Before I go into detail on Program Design and how to improve your Pull-Up performance, I want to make sure you know the best way to perform a Pull-Up. You probably already know, that Pull-Ups are performed with an “Over-Hand Grip,” where your knuckles face you, as opposed to the Chin-Up, where your palms face you.
Understand first and foremost, your Latissimus Dorsi (Lats) and your upper back muscles should be the focus and NOT your arms. Most beginners think about pulling the bar to their shoulders. This will put their focus on the Brachialis, the muscle under the Biceps Brachii. Both are muscles of the upper arm that cannot generate anywhere near the total force production of the Lats and other back muscles.

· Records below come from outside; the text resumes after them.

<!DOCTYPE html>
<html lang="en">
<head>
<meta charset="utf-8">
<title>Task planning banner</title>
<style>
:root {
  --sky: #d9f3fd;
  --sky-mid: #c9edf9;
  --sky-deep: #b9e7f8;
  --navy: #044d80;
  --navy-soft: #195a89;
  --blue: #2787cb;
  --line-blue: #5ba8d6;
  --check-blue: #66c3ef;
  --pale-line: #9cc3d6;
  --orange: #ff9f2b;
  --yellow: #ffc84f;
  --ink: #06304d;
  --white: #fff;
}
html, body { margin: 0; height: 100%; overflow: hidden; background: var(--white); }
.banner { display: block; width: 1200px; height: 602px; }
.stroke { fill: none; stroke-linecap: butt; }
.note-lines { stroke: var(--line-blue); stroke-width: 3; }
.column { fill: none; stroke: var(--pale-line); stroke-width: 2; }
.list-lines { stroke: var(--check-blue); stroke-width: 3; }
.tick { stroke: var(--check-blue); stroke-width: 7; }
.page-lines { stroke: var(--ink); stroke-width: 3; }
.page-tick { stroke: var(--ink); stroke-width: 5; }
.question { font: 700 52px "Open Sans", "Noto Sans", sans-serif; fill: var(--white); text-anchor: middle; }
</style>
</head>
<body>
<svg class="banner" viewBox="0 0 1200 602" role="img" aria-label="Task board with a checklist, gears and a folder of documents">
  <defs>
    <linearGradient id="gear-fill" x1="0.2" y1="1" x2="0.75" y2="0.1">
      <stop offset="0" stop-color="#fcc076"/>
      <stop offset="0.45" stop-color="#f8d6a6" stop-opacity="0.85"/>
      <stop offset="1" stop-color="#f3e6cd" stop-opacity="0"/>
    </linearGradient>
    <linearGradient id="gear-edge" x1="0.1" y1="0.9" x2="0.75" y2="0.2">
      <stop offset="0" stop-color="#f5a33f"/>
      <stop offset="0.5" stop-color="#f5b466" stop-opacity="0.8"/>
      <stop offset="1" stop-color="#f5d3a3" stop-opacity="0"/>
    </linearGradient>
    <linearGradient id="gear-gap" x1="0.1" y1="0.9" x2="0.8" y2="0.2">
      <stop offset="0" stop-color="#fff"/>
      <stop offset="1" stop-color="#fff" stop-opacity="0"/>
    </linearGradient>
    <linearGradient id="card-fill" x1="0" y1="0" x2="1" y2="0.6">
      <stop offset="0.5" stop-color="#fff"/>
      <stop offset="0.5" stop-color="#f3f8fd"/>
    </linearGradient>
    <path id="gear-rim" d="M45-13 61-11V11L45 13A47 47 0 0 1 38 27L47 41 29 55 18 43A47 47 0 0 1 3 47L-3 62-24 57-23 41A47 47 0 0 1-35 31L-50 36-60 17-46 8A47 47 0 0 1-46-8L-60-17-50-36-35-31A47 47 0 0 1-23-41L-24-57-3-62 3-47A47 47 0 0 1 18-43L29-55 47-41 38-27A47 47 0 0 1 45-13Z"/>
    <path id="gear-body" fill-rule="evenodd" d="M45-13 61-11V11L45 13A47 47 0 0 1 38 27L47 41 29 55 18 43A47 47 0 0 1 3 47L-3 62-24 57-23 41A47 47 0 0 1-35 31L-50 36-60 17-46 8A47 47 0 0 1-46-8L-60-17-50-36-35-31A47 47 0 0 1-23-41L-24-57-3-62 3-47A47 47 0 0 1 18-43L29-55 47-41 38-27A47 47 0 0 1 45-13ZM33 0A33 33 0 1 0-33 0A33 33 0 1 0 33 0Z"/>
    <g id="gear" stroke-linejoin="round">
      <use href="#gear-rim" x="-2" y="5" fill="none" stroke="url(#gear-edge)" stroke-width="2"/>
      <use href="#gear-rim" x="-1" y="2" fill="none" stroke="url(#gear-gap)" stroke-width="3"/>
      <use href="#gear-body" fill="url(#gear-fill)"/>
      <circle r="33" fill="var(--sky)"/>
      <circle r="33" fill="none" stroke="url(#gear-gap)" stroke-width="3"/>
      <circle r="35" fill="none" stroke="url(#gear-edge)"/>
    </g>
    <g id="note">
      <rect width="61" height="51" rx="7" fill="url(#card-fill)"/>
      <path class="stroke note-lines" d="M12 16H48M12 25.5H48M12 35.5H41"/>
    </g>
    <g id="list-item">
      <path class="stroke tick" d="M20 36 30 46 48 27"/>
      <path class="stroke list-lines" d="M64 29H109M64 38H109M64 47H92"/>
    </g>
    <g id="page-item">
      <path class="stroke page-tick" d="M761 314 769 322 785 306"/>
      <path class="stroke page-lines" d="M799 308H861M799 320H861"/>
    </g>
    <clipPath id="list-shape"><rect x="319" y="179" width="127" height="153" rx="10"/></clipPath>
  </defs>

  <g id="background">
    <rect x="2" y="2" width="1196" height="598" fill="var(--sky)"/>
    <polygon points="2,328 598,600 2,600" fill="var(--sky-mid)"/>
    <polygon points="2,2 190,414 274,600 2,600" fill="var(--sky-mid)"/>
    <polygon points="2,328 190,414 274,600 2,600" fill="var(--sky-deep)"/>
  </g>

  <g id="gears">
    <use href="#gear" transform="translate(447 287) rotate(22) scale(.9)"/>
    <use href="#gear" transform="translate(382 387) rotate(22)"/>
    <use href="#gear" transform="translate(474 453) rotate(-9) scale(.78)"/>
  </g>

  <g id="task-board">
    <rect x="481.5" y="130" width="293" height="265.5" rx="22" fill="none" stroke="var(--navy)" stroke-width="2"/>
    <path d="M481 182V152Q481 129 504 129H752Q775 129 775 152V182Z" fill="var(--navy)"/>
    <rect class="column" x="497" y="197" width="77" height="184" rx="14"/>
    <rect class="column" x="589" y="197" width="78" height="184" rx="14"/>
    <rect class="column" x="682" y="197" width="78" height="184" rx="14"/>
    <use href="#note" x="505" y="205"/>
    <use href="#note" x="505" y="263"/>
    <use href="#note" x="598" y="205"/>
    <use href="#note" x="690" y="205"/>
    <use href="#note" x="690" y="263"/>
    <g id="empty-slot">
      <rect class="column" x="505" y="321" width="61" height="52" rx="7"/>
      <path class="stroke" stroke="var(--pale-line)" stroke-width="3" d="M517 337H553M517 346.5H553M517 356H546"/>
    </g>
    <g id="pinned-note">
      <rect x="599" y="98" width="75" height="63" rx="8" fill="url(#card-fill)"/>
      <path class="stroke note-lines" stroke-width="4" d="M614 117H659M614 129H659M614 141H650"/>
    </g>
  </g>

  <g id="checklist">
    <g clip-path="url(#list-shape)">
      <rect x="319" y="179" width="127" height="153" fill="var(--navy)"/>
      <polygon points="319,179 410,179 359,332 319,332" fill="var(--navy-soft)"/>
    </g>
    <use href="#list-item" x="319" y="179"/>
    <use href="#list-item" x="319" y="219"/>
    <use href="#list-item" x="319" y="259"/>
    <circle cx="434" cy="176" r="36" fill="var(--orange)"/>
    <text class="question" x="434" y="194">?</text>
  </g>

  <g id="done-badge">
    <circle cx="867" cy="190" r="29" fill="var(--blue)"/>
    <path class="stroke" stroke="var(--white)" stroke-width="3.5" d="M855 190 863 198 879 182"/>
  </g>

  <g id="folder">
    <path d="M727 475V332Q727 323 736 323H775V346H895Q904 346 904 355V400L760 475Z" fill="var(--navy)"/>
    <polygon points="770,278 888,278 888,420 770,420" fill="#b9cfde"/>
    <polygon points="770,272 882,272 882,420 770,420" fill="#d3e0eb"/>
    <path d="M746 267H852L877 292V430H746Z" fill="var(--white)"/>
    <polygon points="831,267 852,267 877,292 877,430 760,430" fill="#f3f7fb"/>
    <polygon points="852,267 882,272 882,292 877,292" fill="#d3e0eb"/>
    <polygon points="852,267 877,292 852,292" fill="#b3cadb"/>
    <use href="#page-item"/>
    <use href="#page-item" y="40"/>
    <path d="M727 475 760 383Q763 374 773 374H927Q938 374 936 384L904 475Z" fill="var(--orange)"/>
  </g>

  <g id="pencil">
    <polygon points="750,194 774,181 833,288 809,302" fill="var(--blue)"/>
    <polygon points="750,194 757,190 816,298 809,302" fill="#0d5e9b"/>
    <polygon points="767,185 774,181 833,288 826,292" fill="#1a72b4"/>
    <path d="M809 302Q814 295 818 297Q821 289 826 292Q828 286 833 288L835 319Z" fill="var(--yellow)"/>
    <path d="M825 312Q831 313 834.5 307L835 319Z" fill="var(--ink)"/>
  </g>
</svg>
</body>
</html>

To focus on the back muscles, think about driving your elbows down. You can also increase the leverage of the back by changing your body position. Instead of being a straight hang, curve your body forward so your torso-hips-legs form a “C.” Grab the bar with an overhand grip, slightly wider than shoulder width apart.
While most fitness tests require you to get your chin above the bar, instead you will focus on touching your upper chest to the bar.
In training, on the way up (Concentric Contraction) exhale and take 2 seconds to complete the Pull-Up. Going down (Eccentric Contraction) inhale, 4 seconds. When you want to test yourself, you can go as fast as you like, but the 2-4 system is more effective at gaining strength.
For Program Design, start with the F.I.T.T. Principle
Principle: Frequency, Intensity, Time & Type
Frequency: 3 Days/Week (a day of rest between, i.e. M,W,F or Tu,Th,Sa)
Intensity: Start with one or two Warm-Up Sets of 15 Reps Lat Pull Downs to the Front (Work Sets are performed with Body Weight).
Time: Week One: One sets of “As Many As Possible”
Week Two: Two sets of “As Many As Possible”
Week Three: Three sets of “As Many As Possible”
Week Four: Four sets of “As Many As Possible”
(All of the above: 4 minute Rest Interval (RI)
Week Five: Four sets of “As Many As Possible” RI: 3.5 minutes
Week Six: Four sets of “As Many As Possible” RI: 3.0 minutes
Week Seven: Four sets of “As Many As Possible” RI: 2.5 minutes
Week Eight: Four sets of “As Many As Possible” RI: 2.0 minutes
Test again after Week Eight. If you want to continue to improve, change your Program Design (Type) to any of the following:
Eccentric Training (Need to Add Load), Forced Reps (Need a Spotter), Weight Belt to add to weight (Increasing Load), or you can use any other Program Design listed in your IFPA Personal Training Manual “The Book on Personal Training.”
Don’t neglect your other muscle groups since symmetry is important for optimal performance.
I also suggest you use the “Priority System” which means you will do your Pull-Up Routine first in your workout.